#### Provided data

*** Begin section ***

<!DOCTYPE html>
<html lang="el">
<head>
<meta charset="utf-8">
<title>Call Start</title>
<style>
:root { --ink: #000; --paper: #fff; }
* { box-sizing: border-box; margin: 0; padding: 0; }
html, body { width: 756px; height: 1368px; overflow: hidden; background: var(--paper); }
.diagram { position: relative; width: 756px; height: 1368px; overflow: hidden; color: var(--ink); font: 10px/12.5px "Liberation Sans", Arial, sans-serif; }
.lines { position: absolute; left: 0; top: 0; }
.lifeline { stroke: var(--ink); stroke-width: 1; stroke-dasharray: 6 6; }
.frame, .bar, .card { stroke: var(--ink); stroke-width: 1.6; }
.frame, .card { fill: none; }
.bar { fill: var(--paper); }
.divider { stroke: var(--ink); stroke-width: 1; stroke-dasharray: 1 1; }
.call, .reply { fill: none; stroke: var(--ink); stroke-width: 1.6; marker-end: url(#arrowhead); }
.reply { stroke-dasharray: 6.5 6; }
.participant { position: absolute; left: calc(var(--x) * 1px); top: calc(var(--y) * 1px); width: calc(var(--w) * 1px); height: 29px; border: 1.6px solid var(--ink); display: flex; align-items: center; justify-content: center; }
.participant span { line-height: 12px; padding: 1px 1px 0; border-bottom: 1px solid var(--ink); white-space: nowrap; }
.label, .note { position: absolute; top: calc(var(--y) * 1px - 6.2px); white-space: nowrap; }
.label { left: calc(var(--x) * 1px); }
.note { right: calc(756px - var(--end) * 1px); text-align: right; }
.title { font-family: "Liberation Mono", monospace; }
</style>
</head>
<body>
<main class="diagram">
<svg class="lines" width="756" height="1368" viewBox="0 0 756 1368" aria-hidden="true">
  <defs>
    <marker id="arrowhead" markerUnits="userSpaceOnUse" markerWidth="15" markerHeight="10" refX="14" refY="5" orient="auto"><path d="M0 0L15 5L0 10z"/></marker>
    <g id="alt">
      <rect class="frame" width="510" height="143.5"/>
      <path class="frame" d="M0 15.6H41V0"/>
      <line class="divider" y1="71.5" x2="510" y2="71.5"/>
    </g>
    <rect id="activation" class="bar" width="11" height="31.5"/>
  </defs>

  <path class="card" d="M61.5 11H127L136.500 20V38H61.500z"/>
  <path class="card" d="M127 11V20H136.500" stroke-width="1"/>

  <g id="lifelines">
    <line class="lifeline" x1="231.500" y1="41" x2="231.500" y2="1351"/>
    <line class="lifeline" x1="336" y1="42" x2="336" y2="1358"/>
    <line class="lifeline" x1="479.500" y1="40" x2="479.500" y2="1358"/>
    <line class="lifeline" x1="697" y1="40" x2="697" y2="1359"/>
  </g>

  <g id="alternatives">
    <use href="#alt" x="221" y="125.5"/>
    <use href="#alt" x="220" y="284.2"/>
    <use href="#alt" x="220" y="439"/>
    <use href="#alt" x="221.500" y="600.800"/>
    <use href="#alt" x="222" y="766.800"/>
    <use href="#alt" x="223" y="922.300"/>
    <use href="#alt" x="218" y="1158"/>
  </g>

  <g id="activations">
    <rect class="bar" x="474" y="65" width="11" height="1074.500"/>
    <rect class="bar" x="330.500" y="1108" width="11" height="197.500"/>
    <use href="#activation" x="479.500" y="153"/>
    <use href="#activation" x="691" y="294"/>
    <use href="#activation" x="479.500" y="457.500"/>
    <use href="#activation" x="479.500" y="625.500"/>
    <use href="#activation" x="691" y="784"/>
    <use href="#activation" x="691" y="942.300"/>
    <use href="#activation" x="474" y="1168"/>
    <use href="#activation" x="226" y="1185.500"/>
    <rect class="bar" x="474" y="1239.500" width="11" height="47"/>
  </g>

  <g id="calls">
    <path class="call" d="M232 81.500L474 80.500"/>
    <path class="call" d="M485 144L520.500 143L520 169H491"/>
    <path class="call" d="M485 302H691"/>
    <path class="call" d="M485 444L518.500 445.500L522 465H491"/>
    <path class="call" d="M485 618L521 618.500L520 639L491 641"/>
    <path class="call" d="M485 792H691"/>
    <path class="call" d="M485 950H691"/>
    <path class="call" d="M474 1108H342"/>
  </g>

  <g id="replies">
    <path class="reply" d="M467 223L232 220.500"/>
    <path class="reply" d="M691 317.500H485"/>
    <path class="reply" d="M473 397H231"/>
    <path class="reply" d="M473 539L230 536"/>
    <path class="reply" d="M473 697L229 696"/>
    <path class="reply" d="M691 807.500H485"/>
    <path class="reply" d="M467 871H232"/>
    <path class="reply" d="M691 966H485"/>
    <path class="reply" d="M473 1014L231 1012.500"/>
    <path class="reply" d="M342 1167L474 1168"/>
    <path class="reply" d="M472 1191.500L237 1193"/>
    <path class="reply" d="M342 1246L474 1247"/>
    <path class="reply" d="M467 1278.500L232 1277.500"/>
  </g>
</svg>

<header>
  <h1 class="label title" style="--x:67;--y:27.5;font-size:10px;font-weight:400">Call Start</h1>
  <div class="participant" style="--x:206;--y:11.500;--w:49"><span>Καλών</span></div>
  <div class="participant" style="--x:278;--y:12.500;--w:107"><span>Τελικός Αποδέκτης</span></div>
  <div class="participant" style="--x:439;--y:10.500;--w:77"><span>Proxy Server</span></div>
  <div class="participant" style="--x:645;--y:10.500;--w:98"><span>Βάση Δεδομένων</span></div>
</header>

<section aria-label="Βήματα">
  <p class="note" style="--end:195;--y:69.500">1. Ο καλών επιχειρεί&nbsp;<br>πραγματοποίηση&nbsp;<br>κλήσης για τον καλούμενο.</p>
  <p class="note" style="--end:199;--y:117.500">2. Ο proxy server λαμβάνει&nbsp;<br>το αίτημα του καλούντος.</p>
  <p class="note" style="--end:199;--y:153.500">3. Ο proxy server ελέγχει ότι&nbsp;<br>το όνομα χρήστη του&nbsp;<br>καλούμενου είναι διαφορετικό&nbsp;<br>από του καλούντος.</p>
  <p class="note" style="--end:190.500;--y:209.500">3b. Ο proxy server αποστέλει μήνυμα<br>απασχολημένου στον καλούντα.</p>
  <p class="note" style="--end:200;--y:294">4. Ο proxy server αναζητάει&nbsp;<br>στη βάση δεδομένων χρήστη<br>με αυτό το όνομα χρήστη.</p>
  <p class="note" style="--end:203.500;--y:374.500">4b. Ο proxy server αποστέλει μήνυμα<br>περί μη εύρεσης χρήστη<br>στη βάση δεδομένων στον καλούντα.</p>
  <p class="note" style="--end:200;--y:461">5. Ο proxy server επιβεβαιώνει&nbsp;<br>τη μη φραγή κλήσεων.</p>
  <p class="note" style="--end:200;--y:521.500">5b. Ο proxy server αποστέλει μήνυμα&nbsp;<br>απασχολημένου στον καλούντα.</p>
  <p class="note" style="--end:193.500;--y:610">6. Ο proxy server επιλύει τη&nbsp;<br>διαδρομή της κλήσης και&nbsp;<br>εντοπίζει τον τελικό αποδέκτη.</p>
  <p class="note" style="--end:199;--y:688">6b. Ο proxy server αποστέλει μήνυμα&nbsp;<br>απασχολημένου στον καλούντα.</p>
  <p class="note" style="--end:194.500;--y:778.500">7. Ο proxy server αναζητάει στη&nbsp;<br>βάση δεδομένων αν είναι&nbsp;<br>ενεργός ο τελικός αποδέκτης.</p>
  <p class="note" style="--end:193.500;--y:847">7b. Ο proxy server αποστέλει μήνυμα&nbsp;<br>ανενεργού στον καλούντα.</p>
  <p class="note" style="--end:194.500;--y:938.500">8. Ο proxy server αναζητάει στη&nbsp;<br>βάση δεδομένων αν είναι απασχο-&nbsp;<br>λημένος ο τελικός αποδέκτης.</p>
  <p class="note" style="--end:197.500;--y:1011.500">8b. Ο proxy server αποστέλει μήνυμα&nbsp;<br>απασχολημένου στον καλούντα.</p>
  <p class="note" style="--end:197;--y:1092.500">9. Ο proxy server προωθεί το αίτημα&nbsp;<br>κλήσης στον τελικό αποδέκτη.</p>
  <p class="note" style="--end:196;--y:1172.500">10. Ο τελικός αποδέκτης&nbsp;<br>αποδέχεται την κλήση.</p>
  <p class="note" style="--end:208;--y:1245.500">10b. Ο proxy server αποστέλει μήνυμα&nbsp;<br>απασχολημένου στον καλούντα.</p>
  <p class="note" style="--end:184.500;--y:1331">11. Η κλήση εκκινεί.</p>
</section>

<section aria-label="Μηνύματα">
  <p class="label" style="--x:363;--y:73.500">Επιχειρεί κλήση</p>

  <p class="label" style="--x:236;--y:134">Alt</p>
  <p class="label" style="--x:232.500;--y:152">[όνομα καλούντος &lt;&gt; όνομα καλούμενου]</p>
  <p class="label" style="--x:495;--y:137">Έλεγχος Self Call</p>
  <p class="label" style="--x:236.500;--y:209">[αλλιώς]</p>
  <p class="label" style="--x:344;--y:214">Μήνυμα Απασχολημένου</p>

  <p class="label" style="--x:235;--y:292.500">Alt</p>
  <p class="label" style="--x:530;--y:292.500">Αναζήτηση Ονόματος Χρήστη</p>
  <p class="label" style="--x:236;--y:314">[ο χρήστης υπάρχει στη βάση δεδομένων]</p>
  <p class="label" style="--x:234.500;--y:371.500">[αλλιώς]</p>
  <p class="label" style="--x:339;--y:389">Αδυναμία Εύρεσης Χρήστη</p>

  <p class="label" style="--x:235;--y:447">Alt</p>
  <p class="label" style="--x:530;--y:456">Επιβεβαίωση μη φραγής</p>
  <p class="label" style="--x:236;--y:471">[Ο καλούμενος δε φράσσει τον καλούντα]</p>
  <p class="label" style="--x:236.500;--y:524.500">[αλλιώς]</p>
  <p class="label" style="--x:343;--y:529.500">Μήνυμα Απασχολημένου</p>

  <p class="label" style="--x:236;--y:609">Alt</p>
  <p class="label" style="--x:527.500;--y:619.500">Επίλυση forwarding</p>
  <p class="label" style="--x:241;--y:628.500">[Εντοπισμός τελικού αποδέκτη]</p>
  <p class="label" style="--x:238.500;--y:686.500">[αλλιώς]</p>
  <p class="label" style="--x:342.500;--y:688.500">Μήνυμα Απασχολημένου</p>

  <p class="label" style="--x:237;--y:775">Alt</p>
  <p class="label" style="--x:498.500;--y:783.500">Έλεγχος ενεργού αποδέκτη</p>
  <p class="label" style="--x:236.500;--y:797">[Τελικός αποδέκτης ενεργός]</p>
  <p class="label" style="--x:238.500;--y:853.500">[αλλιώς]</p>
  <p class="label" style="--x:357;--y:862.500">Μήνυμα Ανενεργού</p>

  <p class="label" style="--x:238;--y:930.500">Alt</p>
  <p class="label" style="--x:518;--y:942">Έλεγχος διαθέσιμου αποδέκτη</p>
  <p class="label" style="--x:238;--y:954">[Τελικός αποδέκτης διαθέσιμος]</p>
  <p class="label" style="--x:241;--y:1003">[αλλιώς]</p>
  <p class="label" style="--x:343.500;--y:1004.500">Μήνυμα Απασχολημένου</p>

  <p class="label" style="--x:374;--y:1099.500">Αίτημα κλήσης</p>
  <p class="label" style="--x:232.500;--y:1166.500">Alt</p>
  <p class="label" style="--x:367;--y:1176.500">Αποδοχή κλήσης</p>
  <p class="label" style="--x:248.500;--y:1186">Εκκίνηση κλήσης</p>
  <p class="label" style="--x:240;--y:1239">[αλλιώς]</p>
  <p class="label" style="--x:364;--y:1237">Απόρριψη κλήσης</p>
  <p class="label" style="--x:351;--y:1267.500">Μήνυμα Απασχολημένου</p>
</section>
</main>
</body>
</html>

*** End section ***

#### About this task
Retype the first line of the entries and every line after it, please, through the line that contains "hidden; background: var(--paper);". Add nothing.

#### Exercise response
<!DOCTYPE html>
<html lang="el">
<head>
<meta charset="utf-8">
<title>Call Start</title>
<style>
:root { --ink: #000; --paper: #fff; }
* { box-sizing: border-box; margin: 0; padding: 0; }
html, body { width: 756px; height: 1368px; overflow: hidden; background: var(--paper); }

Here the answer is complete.